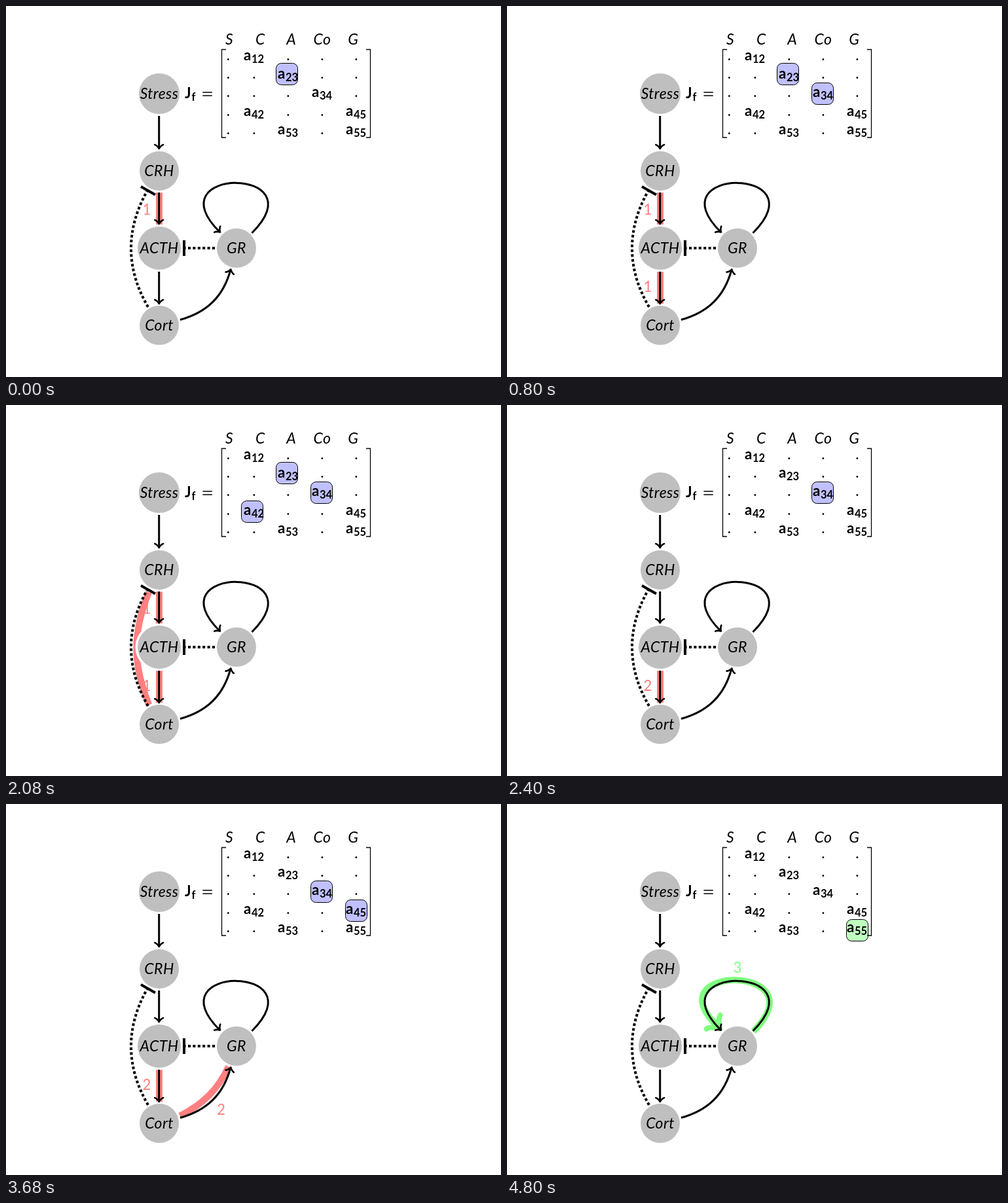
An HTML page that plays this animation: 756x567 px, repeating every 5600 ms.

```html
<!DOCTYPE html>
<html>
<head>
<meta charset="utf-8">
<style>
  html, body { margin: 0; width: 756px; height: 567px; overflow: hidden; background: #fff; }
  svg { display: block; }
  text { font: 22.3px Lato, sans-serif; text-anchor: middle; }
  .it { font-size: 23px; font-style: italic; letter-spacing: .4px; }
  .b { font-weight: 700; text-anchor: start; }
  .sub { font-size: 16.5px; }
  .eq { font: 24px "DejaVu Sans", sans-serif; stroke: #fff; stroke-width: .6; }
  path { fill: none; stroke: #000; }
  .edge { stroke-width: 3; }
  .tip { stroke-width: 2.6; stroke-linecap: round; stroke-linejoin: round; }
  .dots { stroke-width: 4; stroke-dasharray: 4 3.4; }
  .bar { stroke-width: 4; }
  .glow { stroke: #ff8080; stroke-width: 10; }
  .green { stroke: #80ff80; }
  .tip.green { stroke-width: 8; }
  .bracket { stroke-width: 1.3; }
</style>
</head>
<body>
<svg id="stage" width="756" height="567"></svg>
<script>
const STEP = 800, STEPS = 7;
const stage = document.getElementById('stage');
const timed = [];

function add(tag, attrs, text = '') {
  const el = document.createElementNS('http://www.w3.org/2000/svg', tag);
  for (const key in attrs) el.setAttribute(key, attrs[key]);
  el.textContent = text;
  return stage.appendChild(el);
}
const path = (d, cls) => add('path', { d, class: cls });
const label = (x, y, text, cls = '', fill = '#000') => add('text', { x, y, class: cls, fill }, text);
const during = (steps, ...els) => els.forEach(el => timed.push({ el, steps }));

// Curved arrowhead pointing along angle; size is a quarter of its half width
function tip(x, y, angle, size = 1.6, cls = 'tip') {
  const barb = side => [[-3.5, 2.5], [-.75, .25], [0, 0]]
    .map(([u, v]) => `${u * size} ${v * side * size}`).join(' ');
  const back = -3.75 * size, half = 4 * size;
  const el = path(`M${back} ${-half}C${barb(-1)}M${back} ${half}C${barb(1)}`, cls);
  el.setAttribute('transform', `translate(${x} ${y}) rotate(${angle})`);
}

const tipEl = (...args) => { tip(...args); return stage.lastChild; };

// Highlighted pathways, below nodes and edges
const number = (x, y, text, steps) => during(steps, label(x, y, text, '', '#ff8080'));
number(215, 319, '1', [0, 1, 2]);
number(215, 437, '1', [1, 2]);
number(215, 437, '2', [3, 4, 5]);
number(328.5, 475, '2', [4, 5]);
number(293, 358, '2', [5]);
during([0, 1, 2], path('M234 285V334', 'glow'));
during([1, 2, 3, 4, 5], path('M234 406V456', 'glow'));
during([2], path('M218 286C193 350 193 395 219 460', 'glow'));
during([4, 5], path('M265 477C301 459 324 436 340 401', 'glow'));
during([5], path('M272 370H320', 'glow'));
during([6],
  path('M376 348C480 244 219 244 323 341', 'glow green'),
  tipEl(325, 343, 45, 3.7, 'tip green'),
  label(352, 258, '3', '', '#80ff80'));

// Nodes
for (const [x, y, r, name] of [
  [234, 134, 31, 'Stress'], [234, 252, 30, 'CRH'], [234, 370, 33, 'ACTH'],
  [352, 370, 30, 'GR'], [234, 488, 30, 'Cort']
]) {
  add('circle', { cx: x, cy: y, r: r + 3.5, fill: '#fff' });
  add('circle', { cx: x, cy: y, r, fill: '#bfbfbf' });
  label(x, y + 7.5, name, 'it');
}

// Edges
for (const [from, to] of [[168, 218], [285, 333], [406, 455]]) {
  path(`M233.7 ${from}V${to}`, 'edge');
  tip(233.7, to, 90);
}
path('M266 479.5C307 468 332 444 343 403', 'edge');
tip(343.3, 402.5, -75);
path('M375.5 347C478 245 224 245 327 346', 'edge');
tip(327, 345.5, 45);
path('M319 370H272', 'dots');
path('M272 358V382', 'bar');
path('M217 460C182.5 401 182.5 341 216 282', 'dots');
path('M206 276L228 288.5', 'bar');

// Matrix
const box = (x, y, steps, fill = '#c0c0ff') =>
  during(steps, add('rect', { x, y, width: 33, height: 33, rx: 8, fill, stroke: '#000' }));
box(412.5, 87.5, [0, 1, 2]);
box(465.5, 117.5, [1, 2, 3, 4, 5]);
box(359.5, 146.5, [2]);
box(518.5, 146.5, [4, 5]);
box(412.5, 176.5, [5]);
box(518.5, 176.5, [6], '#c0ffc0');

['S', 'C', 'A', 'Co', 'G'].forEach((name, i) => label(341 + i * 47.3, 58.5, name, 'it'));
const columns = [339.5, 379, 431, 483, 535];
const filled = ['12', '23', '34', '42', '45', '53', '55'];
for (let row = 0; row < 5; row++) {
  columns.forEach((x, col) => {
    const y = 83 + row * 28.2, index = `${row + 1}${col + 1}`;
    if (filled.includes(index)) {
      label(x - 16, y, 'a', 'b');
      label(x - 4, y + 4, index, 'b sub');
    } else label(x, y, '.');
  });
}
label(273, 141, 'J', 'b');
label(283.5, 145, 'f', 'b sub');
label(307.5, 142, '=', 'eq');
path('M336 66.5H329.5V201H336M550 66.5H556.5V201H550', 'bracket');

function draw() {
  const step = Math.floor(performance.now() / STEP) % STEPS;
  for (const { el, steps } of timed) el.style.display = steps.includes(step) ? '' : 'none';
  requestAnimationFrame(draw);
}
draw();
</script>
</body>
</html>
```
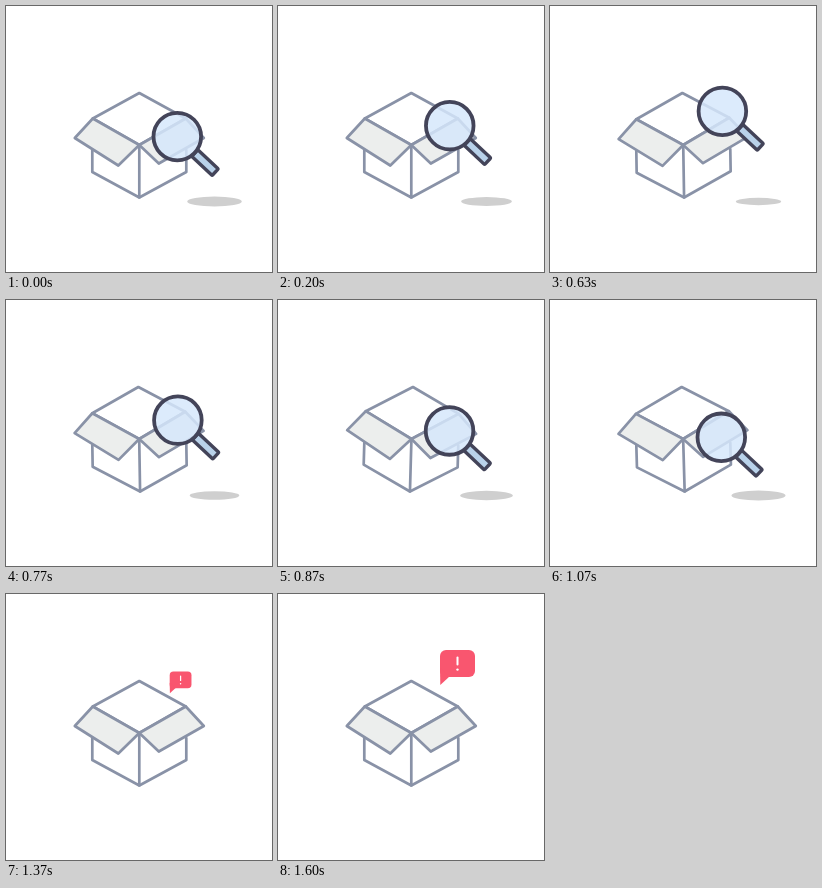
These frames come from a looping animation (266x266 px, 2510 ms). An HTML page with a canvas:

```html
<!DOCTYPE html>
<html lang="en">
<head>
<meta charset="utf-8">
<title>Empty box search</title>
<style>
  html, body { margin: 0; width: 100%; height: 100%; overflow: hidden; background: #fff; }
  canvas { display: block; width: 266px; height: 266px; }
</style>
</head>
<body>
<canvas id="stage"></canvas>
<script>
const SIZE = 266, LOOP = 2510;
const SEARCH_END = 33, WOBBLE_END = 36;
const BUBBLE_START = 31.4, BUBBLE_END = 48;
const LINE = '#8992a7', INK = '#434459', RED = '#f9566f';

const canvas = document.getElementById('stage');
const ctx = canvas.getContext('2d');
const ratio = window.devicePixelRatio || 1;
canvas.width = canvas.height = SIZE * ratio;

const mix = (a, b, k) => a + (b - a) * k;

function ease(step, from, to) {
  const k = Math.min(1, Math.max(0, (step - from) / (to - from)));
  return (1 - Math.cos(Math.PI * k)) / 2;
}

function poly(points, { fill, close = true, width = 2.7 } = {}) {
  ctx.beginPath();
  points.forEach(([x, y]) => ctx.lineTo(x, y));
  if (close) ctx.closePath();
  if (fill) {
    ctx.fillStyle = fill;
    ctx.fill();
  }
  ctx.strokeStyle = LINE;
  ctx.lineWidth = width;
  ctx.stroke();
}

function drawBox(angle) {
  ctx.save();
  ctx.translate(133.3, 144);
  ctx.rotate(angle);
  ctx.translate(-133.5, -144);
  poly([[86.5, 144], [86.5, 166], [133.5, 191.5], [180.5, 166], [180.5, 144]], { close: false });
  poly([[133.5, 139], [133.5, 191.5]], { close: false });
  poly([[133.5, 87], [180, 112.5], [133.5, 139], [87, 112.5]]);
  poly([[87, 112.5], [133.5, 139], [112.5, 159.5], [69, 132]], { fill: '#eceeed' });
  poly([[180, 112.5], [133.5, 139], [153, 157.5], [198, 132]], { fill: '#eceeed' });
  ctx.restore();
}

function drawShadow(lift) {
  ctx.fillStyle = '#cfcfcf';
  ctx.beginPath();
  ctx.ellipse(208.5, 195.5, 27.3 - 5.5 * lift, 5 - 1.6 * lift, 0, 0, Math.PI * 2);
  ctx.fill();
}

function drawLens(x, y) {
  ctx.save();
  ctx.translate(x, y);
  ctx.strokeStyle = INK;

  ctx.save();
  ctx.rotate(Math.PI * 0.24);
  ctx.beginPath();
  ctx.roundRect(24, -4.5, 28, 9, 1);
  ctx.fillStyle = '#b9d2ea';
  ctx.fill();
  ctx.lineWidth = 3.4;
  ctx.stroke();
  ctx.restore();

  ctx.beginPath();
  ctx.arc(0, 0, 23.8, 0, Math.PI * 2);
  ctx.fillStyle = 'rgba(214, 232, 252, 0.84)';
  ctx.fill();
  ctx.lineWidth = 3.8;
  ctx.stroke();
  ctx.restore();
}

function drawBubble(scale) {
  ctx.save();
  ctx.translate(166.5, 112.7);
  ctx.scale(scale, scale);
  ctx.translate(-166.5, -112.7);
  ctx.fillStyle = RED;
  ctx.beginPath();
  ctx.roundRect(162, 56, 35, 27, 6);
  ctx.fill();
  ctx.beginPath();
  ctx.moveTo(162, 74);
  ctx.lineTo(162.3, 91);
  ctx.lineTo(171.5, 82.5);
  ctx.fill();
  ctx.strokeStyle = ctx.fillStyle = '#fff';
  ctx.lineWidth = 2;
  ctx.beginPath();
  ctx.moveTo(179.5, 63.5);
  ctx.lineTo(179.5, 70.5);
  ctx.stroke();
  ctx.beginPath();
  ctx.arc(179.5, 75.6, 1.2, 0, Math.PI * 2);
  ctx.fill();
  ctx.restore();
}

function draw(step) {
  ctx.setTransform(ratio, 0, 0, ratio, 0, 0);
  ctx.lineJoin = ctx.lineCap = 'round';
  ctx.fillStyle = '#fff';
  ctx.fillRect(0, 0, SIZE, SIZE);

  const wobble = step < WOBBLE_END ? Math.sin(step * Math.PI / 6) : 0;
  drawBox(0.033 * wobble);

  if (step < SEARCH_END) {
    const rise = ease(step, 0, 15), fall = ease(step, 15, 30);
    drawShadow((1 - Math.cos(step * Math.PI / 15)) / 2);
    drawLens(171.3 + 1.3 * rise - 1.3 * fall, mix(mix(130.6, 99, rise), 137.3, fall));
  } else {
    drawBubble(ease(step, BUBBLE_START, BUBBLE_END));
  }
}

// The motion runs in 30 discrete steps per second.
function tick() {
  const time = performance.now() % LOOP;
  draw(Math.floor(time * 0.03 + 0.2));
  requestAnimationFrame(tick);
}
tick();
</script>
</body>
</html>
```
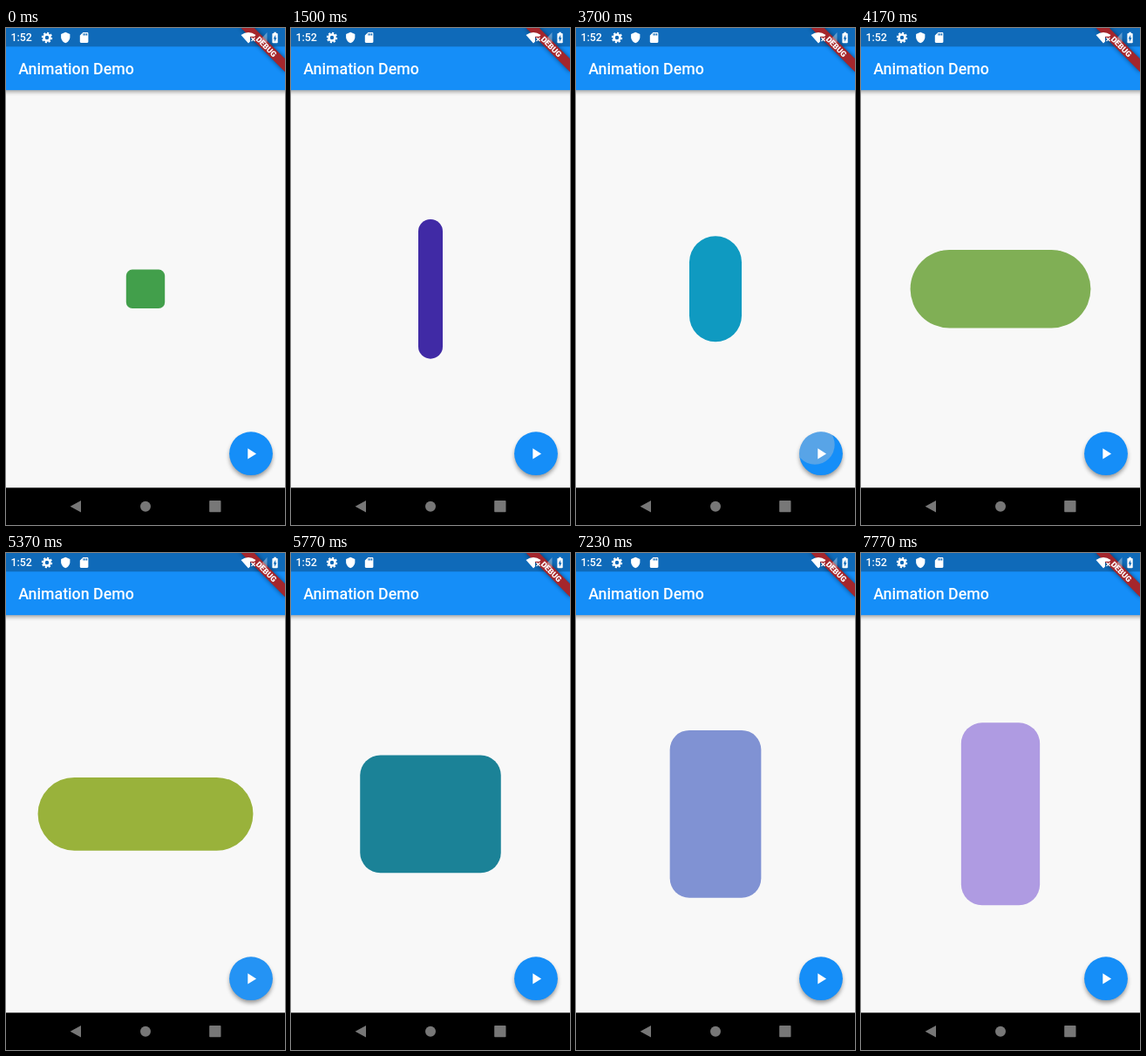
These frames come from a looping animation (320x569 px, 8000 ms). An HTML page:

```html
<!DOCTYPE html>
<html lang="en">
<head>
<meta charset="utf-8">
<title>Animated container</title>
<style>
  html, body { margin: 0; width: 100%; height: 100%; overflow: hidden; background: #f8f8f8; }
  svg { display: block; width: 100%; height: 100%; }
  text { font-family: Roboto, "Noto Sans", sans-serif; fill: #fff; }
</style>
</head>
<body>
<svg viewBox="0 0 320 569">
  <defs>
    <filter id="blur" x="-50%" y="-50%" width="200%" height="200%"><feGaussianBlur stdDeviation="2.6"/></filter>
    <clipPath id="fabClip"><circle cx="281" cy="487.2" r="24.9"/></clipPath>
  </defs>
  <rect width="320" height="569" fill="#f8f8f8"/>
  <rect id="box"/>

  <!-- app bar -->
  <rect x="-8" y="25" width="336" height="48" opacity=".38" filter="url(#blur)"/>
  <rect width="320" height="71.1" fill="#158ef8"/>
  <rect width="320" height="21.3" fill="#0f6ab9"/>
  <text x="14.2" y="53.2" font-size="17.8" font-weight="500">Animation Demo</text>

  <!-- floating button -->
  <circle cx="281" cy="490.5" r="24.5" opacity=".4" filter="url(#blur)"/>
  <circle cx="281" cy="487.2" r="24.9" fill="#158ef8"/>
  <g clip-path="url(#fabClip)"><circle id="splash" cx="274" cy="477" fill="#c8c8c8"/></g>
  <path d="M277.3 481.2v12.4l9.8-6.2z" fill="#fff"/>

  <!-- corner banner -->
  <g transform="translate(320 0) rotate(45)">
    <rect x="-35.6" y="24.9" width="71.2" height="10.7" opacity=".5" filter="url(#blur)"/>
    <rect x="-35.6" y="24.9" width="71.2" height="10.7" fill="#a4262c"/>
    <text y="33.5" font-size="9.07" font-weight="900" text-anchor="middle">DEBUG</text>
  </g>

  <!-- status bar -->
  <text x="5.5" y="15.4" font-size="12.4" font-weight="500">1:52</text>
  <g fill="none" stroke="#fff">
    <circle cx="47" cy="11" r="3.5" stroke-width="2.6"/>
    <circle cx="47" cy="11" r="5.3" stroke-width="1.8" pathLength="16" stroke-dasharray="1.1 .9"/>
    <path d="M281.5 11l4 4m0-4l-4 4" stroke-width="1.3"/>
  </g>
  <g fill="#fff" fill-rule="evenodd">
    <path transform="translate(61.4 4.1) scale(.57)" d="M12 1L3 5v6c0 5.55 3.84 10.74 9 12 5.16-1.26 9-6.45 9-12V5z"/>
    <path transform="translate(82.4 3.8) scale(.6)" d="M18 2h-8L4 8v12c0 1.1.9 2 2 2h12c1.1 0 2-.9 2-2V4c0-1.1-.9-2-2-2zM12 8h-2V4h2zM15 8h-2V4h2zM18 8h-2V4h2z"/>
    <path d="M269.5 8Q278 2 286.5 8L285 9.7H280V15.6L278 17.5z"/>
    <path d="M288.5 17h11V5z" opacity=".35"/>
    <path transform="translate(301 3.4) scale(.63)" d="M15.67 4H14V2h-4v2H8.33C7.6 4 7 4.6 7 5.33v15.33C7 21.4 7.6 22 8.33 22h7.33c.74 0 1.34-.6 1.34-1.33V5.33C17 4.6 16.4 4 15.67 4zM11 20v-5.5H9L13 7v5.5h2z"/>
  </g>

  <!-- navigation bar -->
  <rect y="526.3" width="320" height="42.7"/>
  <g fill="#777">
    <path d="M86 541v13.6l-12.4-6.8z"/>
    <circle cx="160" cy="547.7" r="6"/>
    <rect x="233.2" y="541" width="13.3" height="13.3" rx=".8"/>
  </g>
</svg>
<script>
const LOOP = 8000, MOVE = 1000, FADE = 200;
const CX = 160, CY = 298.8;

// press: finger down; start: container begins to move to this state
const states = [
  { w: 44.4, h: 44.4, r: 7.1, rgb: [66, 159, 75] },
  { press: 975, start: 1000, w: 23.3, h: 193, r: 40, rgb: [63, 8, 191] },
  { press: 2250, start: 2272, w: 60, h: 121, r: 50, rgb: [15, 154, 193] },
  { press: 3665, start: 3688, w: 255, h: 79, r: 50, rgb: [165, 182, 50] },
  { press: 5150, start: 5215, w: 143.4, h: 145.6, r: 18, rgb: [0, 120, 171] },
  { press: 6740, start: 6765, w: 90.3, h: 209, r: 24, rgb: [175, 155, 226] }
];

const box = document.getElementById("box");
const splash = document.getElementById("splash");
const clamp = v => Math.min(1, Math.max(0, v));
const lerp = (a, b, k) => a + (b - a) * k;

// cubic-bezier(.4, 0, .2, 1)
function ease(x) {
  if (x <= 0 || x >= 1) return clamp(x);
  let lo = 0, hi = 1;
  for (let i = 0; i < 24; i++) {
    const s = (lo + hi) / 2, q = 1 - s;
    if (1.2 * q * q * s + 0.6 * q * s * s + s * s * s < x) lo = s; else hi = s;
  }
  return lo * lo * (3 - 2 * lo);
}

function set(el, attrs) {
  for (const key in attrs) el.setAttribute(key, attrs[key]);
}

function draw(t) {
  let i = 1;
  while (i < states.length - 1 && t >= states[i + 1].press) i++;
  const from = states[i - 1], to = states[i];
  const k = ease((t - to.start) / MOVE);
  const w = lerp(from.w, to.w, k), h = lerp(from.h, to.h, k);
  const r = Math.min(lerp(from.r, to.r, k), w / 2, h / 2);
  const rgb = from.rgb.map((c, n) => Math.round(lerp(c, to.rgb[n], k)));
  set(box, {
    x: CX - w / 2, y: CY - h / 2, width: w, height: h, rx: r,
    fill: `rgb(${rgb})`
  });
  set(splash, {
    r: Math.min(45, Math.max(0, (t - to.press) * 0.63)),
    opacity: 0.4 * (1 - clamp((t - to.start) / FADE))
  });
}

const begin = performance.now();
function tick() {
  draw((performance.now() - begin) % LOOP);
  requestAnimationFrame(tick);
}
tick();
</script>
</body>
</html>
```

^^^^^^^^

> [YOUR INSTRUCTIONS] Scan the preceding listing for the string "rise" and copy every line where it occurs.

> [RESULT FOR THIS EXERCISE]
    const rise = ease(step, 0, 15), fall = ease(step, 15, 30);
    drawLens(171.3 + 1.3 * rise - 1.3 * fall, mix(mix(130.6, 99, rise), 137.3, fall));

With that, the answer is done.